■ **EXERCISE DETAILS**
Among the entries that follow, find every line with the word "rect" and list it.

■ **EXTRACTED MATERIAL**
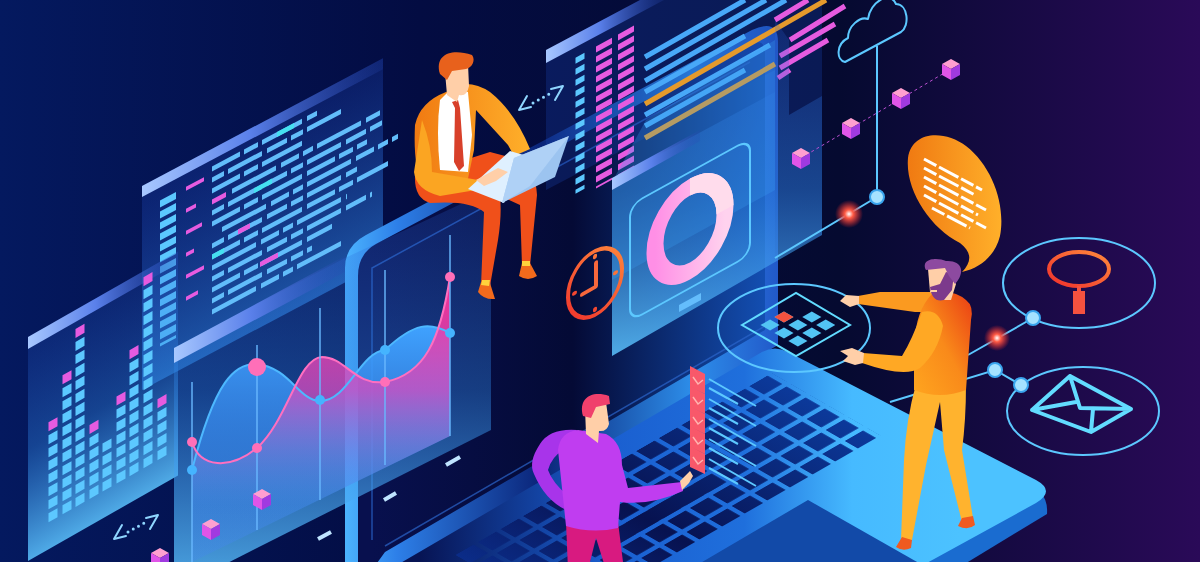
<!DOCTYPE html>
<html lang="en">
<head>
<meta charset="utf-8">
<title>Isometric workspace illustration</title>
<style>
:root{--sky:#5cc8ff;--cyan:#45e0f0;--ice:#a9dcff;--pink:#e65be0;--rose:#f0348f;--red:#f4523f;--orange:#f99b1c;--amber:#ffb32e;--skin:#ffcfa8;--navy:#060c3c;--violet:#c03df0}
html,body{margin:0;height:100%;overflow:hidden;background:var(--navy)}
svg{display:block;width:1200px;height:562px}
.line{fill:none;stroke:var(--sky);stroke-width:2}
.round{stroke-linecap:round;stroke-linejoin:round}
.squares{fill:none;stroke:var(--sky);stroke-width:9;stroke-dasharray:9 4}
.code{fill:none;stroke:#62bdfa;stroke-width:5}
.node{fill:#a5e2ff;stroke:#3aa5ee;stroke-width:2}
.skin{fill:var(--skin)}
.pink{stroke:var(--pink)}
</style>
</head>
<body>
<svg viewBox="0 0 1200 562" role="img" aria-label="Isometric illustration of three people working with a giant laptop, charts and code panels">
<defs>
<linearGradient id="night"><stop offset="0" stop-color="#04195f"/><stop offset=".35" stop-color="#030c42"/><stop offset=".7" stop-color="#050a30"/><stop offset="1" stop-color="#2a0a58"/></linearGradient>
<linearGradient id="glass" x2="0" y2="1"><stop offset="0" stop-color="#2b62d8" stop-opacity=".2"/><stop offset=".5" stop-color="#2f86e4" stop-opacity=".4"/><stop offset="1" stop-color="#5cc4ff" stop-opacity=".85"/></linearGradient>
<linearGradient id="codeGlass" x2="0" y2="1"><stop offset="0" stop-color="#1b3fae" stop-opacity=".3"/><stop offset="1" stop-color="#2f86e4" stop-opacity=".6"/></linearGradient>
<linearGradient id="strip"><stop offset="0" stop-color="#a8c8ff"/><stop offset=".45" stop-color="#5a80ea"/><stop offset="1" stop-color="#2647b0" stop-opacity=".2"/></linearGradient>
<linearGradient id="frame" gradientUnits="userSpaceOnUse" x1="345" y1="0" x2="780" y2="0"><stop offset="0" stop-color="#4cb4ff"/><stop offset=".12" stop-color="#2d7fe8"/><stop offset=".45" stop-color="#0a2478"/><stop offset=".8" stop-color="#2d8eea"/><stop offset="1" stop-color="#2157c8"/></linearGradient>
<linearGradient id="screen" gradientUnits="userSpaceOnUse" x1="370" y1="0" x2="775" y2="0"><stop offset="0" stop-color="#08104e"/><stop offset=".5" stop-color="#040a35"/><stop offset="1" stop-color="#1452b8"/></linearGradient>
<linearGradient id="deck" gradientUnits="userSpaceOnUse" x1="420" y1="0" x2="960" y2="0"><stop offset="0" stop-color="#071454"/><stop offset=".35" stop-color="#1a5fd0"/><stop offset=".6" stop-color="#1f6fdc"/><stop offset=".8" stop-color="#46baff"/><stop offset="1" stop-color="#4cc2ff"/></linearGradient>
<linearGradient id="keyFade"><stop offset="0" stop-color="#0b2c88"/><stop offset=".4" stop-color="#071250"/><stop offset="1" stop-color="#0c3a9c"/></linearGradient>
<linearGradient id="pinkArea" x2="0" y2="1"><stop offset="0" stop-color="#ff2f94"/><stop offset=".4" stop-color="#d84cc0" stop-opacity=".75"/><stop offset=".8" stop-color="#6aa8f4" stop-opacity=".1"/></linearGradient>
<linearGradient id="blueArea" x2="0" y2="1"><stop offset="0" stop-color="#3fa2ff"/><stop offset="1" stop-color="#3578e8" stop-opacity=".25"/></linearGradient>
<linearGradient id="ring" x2="1"><stop offset="0" stop-color="#ff8fe6"/><stop offset="1" stop-color="#ffd2ee"/></linearGradient>
<linearGradient id="warm" x1="0" y1="1" x2="1" y2="0"><stop offset="0" stop-color="#ffa51f"/><stop offset=".5" stop-color="#f98a1a"/><stop offset="1" stop-color="#ea3d14"/></linearGradient>
<linearGradient id="jacket"><stop offset="0" stop-color="#f07a12"/><stop offset="1" stop-color="#ffb02a"/></linearGradient>
<linearGradient id="fire" x1="0" y1="1" x2="1" y2="0"><stop offset="0" stop-color="#f0302c"/><stop offset="1" stop-color="#ff8a3c"/></linearGradient>
<radialGradient id="spark"><stop offset="0" stop-color="#fff"/><stop offset=".3" stop-color="#ff5a44"/><stop offset="1" stop-color="#ff2a2a" stop-opacity="0"/></radialGradient>
<pattern id="keys" width="26" height="22" patternUnits="userSpaceOnUse"><rect width="21" height="17" fill="#fff"/></pattern>
<mask id="keyMask"><rect width="364" height="130" fill="url(#keys)"/><rect x="105" y="66" width="120" height="17" fill="#fff"/></mask>
<g id="cube"><path d="M-9-5 0-10 9-5 0 0z" fill="#ff9fd0"/><path d="M-9-5 0 0V11L-9 6z" fill="#e055e8"/><path d="M9-5 0 0V11L9 6z" fill="#a03ae0"/></g>
<g id="codeArrow" class="line round"><path d="M-14-2-22 12-10 9M14 2 22-12 10-9" stroke="#8fd6ff"/><path d="M-8 5 10-5" stroke="#8fd6ff" stroke-width="3" stroke-dasharray="0 6"/></g>
<g id="todo"><path d="M690 366 705 374V394L690 387z" fill="#f8586a"/><path d="M693 377 698 384 703 380" fill="none" stroke="#ffb4b0" stroke-width="1.5"/><path d="M709 379 756 406M709 388 738 404" class="line"/></g>
</defs>

<rect id="background" width="1200" height="562" fill="url(#night)"/>

<g id="code-panel" transform="matrix(1 -.53 0 1 142 186)">
<rect width="241" height="204" fill="url(#codeGlass)"/>
<rect width="241" height="11" fill="url(#strip)"/>
<path d="M26 24V170" class="squares" style="stroke-width:16;stroke-dasharray:7 4"/>
<g class="code">
<path class="pink" d="M44 26H62M44 48H54M44 70H60M44 92H52M44 114H62M44 136H56" stroke-width="4"/>
<path d="M70 20H175M70 42H160M70 75H225M70 108H246M70 141H190" stroke-dasharray="28 4 14 4 40 5"/>
<path d="M70 31H200M70 64H240M70 97H215M70 130H230M70 152H170" stroke-dasharray="12 4 34 5 20 4"/>
<path d="M90 53H238M80 86H256M70 119H205M70 163H202" stroke-dasharray="44 5 18 4 10 4"/>
<path d="M135 20H152M112 64H130M70 108H82" stroke="#45e0f0"/>
<path d="M70 53H84M96 97H108M118 141H136" class="pink"/>
</g>
</g>

<g id="bar-panel" transform="matrix(1 -.57 0 1 28 337)">
<rect width="150" height="224" fill="url(#glass)"/>
<rect width="150" height="12" fill="url(#strip)"/>
<path class="squares" d="M25 197V106M39 197V67M52 197V28M66 197V132M79 197V145M93 197V119M106 197V80M120 197V15M134 197V145"/>
<path class="squares pink" d="M25 106V97M39 67V58M52 28V19M66 132V123M93 119V110M106 80V71M120 15V6M134 145V136"/>
</g>

<g id="laptop-screen">
<path d="M345 570V268Q345 246 366 235L752 30Q778 18 778 42V345L400 570z" fill="url(#frame)"/>
<path d="M358 570V276Q358 254 376 244L752 44Q765 38 765 54V330L385 552 372 570z" fill="url(#screen)"/>
<path d="M372 540V268L750 62M385 546 765 326" fill="none" stroke="#2c66cc" stroke-width="1.5" opacity=".7"/>
</g>

<g id="laptop-base">
<path d="M380 585 778 356 1040 492Q1048 500 1047 514L930 585z" fill="#1a6cd0"/>
<path d="M380 575 762 352Q775 345 788 352L1036 480Q1056 491 1036 503L905 575z" fill="url(#deck)"/>
<g transform="matrix(.87 -.5 .87 .5 455 555)"><rect width="364" height="125" fill="url(#keyFade)" mask="url(#keyMask)"/></g>
<path d="M680 575 808 500 940 575z" fill="#124aa8"/>
<path d="M384 500 396 493M446 465 460 457M318 539 331 532" stroke="#bfe4ff" stroke-width="4"/>
</g>

<g id="query-panel">
<path d="M546 50 640 0H822V235L775 258V70L546 190z" fill="#1741a8" opacity=".3"/>
<path d="M546 50 640 0H664L546 63z" fill="url(#strip)"/>
<g transform="matrix(1 -.55 0 1 546 50)">
<path class="squares" d="M34 24V160" style="stroke-dasharray:6 5"/>
<path class="squares pink" d="M58 24V166M80 24V166" style="stroke-width:16;stroke-dasharray:6 4"/>
</g>
<g fill="none" stroke="#48a8f8" stroke-width="5">
<path d="M645 57 745 0M645 69 766 0M645 81 786 0M645 92 745 36M645 115 770 45M645 126 745 70"/>
<path d="M645 104 826 0M645 138 775 64" stroke="#e59a2c"/>
<path d="M775 20 808 0M790 40 845 6M780 56 835 24M780 68 828 40M778 78 790 70" class="pink"/>
</g>
</g>

<g id="donut-panel">
<path d="M612 180 775 92V20L789 40V115L822 96V235L612 356z" fill="url(#glass)"/>
<path d="M646 120 775 40V190L612 280V182z" fill="#3b9df0" opacity=".28"/>
<path d="M612 178 700 130V141L612 190z" fill="url(#strip)"/>
<g transform="matrix(1 -.55 0 1 690 229)">
<rect x="-60" y="-57" width="120" height="116" rx="12" class="line" stroke-width="1.5"/>
<ellipse rx="35" ry="42" fill="none" stroke="url(#ring)" stroke-width="17"/>
<path d="M0-42A35 42 0 0 1 35 0" fill="none" stroke="#ffdcec" stroke-width="17"/>
<rect x="-11" y="70" width="22" height="7" fill="#64bdfc"/>
</g>
</g>

<g id="chart-panel">
<path d="M174 348 345 258 491 190V430L174 590z" fill="url(#glass)"/>
<path d="M174 348 345 256V272L174 363z" fill="url(#strip)"/>
<path d="M192 470C215 380 235 363 257 364 290 368 298 400 320 401 348 401 360 352 385 350 415 322 430 322 450 333V436L192 562z" fill="url(#blueArea)"/>
<path d="M192 442C200 468 230 470 257 448 288 420 298 358 322 357 345 357 355 386 385 382 425 374 440 340 450 277V436L192 562z" fill="url(#pinkArea)"/>
<g fill="none" stroke-width="2">
<path d="M192 470C215 380 235 363 257 364 290 368 298 400 320 401 348 401 360 352 385 350 415 322 430 322 450 333" stroke="#4db8ff"/>
<path d="M192 442C200 468 230 470 257 448 288 420 298 358 322 357 345 357 355 386 385 382 425 374 440 340 450 277" stroke="#ff6fc0"/>
<path d="M192 382V562M257 345V530M320 308V500M385 270V465M450 235V436" stroke="#68b8ff" opacity=".7"/>
</g>
<g fill="#ff6fb8"><circle cx="192" cy="442" r="5"/><circle cx="257" cy="367" r="9"/><circle cx="257" cy="448" r="5"/><circle cx="385" cy="382" r="5"/><circle cx="450" cy="277" r="5"/></g>
<g fill="#45b4ff"><circle cx="192" cy="470" r="5"/><circle cx="320" cy="400" r="5"/><circle cx="385" cy="350" r="5"/><circle cx="450" cy="333" r="5"/></g>
</g>

<g id="cubes">
<path d="M801 158 951 69" stroke="#b84fd0" stroke-dasharray="3 3"/>
<use href="#cube" x="801" y="158"/><use href="#cube" x="851" y="128"/><use href="#cube" x="901" y="98"/><use href="#cube" x="951" y="69"/>
<use href="#cube" x="262" y="499"/><use href="#cube" x="211" y="529"/><use href="#cube" x="160" y="558"/>
</g>
<use href="#codeArrow" x="541" y="98"/><use href="#codeArrow" x="136" y="527"/>

<g id="clock" class="round" fill="none" stroke="url(#fire)" stroke-width="4" transform="matrix(1 -.5 0 1 595 283)">
<ellipse rx="27" ry="32"/><path d="M1-20V4L-13 5" stroke="#f8683c"/>
<path d="M0-27V-26M0 26V27M-21 0H-20M20 0H21"/>
</g>

<g id="cloud-link">
<path class="line round" stroke-width="3" d="M845 62C836 60 836 44 848 38 848 26 860 16 868 19 870 2 890-10 896 4 908 4 910 26 901 32z"/>
<path class="line" d="M877 46V197L775 258"/>
<circle class="node" cx="877" cy="197" r="7"/><circle cx="849" cy="214" r="14" fill="url(#spark)"/>
</g>

<g id="service-links">
<path class="line" d="M1033 318 968 355M890 402 995 370 1021 385"/>
<g class="line"><ellipse cx="794" cy="328" rx="76" ry="44"/><ellipse cx="1079" cy="283" rx="76" ry="45"/><ellipse cx="1083" cy="411" rx="76" ry="44"/></g>
<circle class="node" cx="1033" cy="318" r="7"/><circle class="node" cx="995" cy="370" r="7"/><circle class="node" cx="1021" cy="385" r="7"/><circle cx="997" cy="338" r="13" fill="url(#spark)"/>
<g id="search"><ellipse cx="1079" cy="269" rx="30" ry="17" fill="none" stroke="url(#fire)" stroke-width="4"/><path d="M1079 286V292" stroke="#f4523f" stroke-width="4"/><path d="M1073 291H1085V314H1073z" fill="#f4523f"/></g>
<path id="mail" class="line round" style="stroke-width:4;stroke:#62dcff" d="M1032 410 1070 376 1131 409 1091 432zM1070 376 1080 408 1131 409M1032 410 1076 402M1091 432 1093 409"/>
<g id="calendar"><path class="line" stroke-width="3" d="M742 325 796 293 850 325 796 356z" style="stroke:#62dcff"/>
<g transform="matrix(.87 -.5 .87 .5 757 325)" fill="#52c4f4"><path d="M2 2H13V13H2zM18 18H29V29H18zM18 2H29V13H18zM34 18H45V29H34zM2 18H13V29H2zM2 34H13V45H2zM18 34H29V45H18zM34 34H45V45H34z"/><path d="M18 2H29V13H18z" fill="#f4523f"/></g></g>
</g>

<g id="todo-list"><use href="#todo"/><use href="#todo" y="20"/><use href="#todo" y="40"/><use href="#todo" y="60"/><use href="#todo" y="80"/></g>

<g id="speech-bubble">
<path d="M962 272C972 262 972 252 960 243 930 228 905 190 908 158 912 130 945 130 966 146 992 166 1006 205 1000 236 995 256 980 268 962 272z" fill="url(#jacket)"/>
<g stroke="#fff" stroke-width="3" stroke-dasharray="14 3 22 3"><path d="M924 159 982 190M924 168 975 195M924 177 986 210M924 186 978 215M924 195 986 228M932 208 970 228"/></g>
</g>

<g id="seated-man">
<path d="M415 176 440 168 490 152 520 160Q536 172 537 195L530 266H522L520 205 500 196Q502 215 498 240L490 286H481L484 212Q470 200 430 203 414 198 415 176z" fill="#f0501a"/>
<path d="M481 282 490 283 495 299Q484 300 478 292zM522 263 530 263 537 276Q528 282 519 276z" fill="#f26a1c"/>
<path d="M482 280H490L489 286 481 285zM522 261H530V266H522z" fill="#ffd23c"/>
<path d="M446 92Q420 102 415 125 413 165 422 184L466 188 474 150 476 110 508 145 514 156 530 149Q515 112 490 92 478 84 466 84z" fill="url(#jacket)"/>
<path d="M440 100 452 88 468 92 472 135 468 172 440 170Q436 130 440 100z" fill="#fff"/>
<path d="M452 102 458 100 460 108 464 166 459 171 454 162 455 108z" fill="#d8402a"/>
<path d="M422 120Q432 145 432 172L478 180 476 190 440 196Q416 190 414 172z" fill="#fba522"/>
<path class="skin" d="M445 72 468 64 469 86Q467 97 459 95L457 102 447 95z"/>
<path d="M440 74C434 54 452 48 472 55 476 60 472 68 466 69L452 71 447 80z" fill="#e8611c"/>
<path d="M468 189 510 151 527 156 504 203z" fill="#dff0ff"/><path d="M514 158 569 136 555 177 502 203z" fill="#9cc4f0"/><path d="M514 158 569 136 530 186 502 203z" fill="#b8d8fa" opacity=".7"/>
<path class="skin" d="M476 180 498 168 508 172 496 181 484 186z"/>
</g>

<g id="purple-man">
<path d="M566 522H618L624 570H606L596 538 588 570H568z" fill="#d81a80"/>
<path d="M577 430Q550 428 540 444 528 462 534 474 545 500 566 510L568 496Q552 482 548 470 552 456 564 450z" fill="#a834ea"/>
<path d="M578 430 606 434Q622 442 622 465L628 488 682 482 683 491Q650 506 620 502L618 528Q592 534 566 526L558 450Q560 432 578 430z" fill="var(--violet)"/>
<path class="skin" d="M680 481 690 471 693 476 689 483 682 490zM585 408 606 402 609 424Q607 432 599 431L598 443 586 434z"/>
<path d="M583 416C578 398 592 390 609 396L610 404 596 407 591 418z" fill="#f0406c"/>
</g>

<g id="bearded-man">
<path d="M916 384 966 384Q966 420 962 450L973 518 962 522 944 450 940 402 926 465 912 540H901L904 460Q906 420 916 384z" fill="var(--amber)"/>
<path d="M902 537 912 540 911 548Q903 552 896 547zM962 518 973 516 975 525Q968 531 958 526z" fill="#f05a20"/>
<path d="M946 292 880 292 858 296 858 304 915 312 930 312z" fill="#fb9a20"/>
<path d="M932 294Q952 288 966 300 974 306 971 320L966 390Q940 400 914 390L914 345Q916 310 932 294z" fill="url(#warm)"/>
<path d="M922 312Q938 308 943 326 938 352 920 368 905 378 862 363L863 353 902 356Q912 340 922 312z" fill="#ffa824"/>
<path class="skin" d="M859 296 846 295 840 301 850 307 859 304zM864 353 852 348 840 351 848 356 843 361 855 365 863 363z"/>
<path class="skin" d="M928 269 950 266 956 284 951 300 940 300 930 292z"/>
<path d="M930 287 940 284 946 272 954 274 952 290 944 300Q932 303 930 287z" fill="#7c3a8c"/>
<path d="M926 270C920 258 938 257 946 261 962 260 966 272 955 284L949 276 945 268z" fill="#8d4aa0"/>
<path d="M931 291H937" stroke="#ffcfa8" stroke-width="2"/>
</g>
</svg>
</body>
</html>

■ **ANSWER SPACE**
<pattern id="keys" width="26" height="22" patternUnits="userSpaceOnUse"><rect width="21" height="17" fill="#fff"/></pattern>
<mask id="keyMask"><rect width="364" height="130" fill="url(#keys)"/><rect x="105" y="66" width="120" height="17" fill="#fff"/></mask>
<rect id="background" width="1200" height="562" fill="url(#night)"/>
<rect width="241" height="204" fill="url(#codeGlass)"/>
<rect width="241" height="11" fill="url(#strip)"/>
<rect width="150" height="224" fill="url(#glass)"/>
<rect width="150" height="12" fill="url(#strip)"/>
<g transform="matrix(.87 -.5 .87 .5 455 555)"><rect width="364" height="125" fill="url(#keyFade)" mask="url(#keyMask)"/></g>
<rect x="-60" y="-57" width="120" height="116" rx="12" class="line" stroke-width="1.5"/>
<rect x="-11" y="70" width="22" height="7" fill="#64bdfc"/>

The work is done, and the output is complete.